DESCRIPTION OF THE TASK = Filter the entries down to the lines containing "height", and copy those lines.
=== Begin Enclosure ===
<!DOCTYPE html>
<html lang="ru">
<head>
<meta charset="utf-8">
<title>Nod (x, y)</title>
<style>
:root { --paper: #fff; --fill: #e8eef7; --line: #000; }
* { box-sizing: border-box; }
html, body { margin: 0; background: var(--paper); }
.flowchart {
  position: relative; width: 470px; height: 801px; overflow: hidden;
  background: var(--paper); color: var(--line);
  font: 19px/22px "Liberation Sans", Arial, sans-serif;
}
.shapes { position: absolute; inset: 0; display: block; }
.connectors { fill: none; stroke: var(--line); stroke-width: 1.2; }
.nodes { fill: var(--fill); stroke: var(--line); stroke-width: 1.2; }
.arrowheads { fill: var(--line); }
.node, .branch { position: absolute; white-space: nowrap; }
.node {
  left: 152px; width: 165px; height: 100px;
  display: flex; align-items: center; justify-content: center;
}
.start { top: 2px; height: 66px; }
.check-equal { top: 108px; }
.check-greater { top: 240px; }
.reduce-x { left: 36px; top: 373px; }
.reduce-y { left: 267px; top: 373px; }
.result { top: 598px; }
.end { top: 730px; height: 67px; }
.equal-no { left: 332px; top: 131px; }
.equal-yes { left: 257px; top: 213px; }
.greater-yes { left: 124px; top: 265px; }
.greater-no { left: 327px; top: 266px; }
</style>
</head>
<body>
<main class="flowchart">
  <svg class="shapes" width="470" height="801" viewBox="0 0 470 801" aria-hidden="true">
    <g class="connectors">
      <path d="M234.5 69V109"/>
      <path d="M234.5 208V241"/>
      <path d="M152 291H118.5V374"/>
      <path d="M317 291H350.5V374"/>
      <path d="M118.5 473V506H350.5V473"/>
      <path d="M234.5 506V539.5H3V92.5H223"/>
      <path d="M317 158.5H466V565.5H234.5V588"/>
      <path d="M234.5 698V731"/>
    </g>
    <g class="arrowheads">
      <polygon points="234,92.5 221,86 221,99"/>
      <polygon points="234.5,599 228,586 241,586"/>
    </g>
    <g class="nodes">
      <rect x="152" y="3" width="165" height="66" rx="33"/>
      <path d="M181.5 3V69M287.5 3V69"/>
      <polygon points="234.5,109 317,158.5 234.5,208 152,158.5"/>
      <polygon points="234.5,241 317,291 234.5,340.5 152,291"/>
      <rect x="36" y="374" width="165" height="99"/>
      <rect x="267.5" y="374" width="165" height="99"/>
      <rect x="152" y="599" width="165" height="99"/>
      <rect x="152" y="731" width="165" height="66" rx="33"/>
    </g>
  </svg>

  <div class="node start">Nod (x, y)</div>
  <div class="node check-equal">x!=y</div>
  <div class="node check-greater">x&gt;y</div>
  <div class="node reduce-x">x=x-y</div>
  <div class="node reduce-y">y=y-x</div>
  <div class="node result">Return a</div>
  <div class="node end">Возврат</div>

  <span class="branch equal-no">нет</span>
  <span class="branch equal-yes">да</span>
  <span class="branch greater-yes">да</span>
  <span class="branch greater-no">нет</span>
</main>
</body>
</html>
=== End Enclosure ===
REPLY =
  position: relative; width: 470px; height: 801px; overflow: hidden;
  left: 152px; width: 165px; height: 100px;
.start { top: 2px; height: 66px; }
.end { top: 730px; height: 67px; }
  <svg class="shapes" width="470" height="801" viewBox="0 0 470 801" aria-hidden="true">
      <rect x="152" y="3" width="165" height="66" rx="33"/>
      <rect x="36" y="374" width="165" height="99"/>
      <rect x="267.5" y="374" width="165" height="99"/>
      <rect x="152" y="599" width="165" height="99"/>
      <rect x="152" y="731" width="165" height="66" rx="33"/>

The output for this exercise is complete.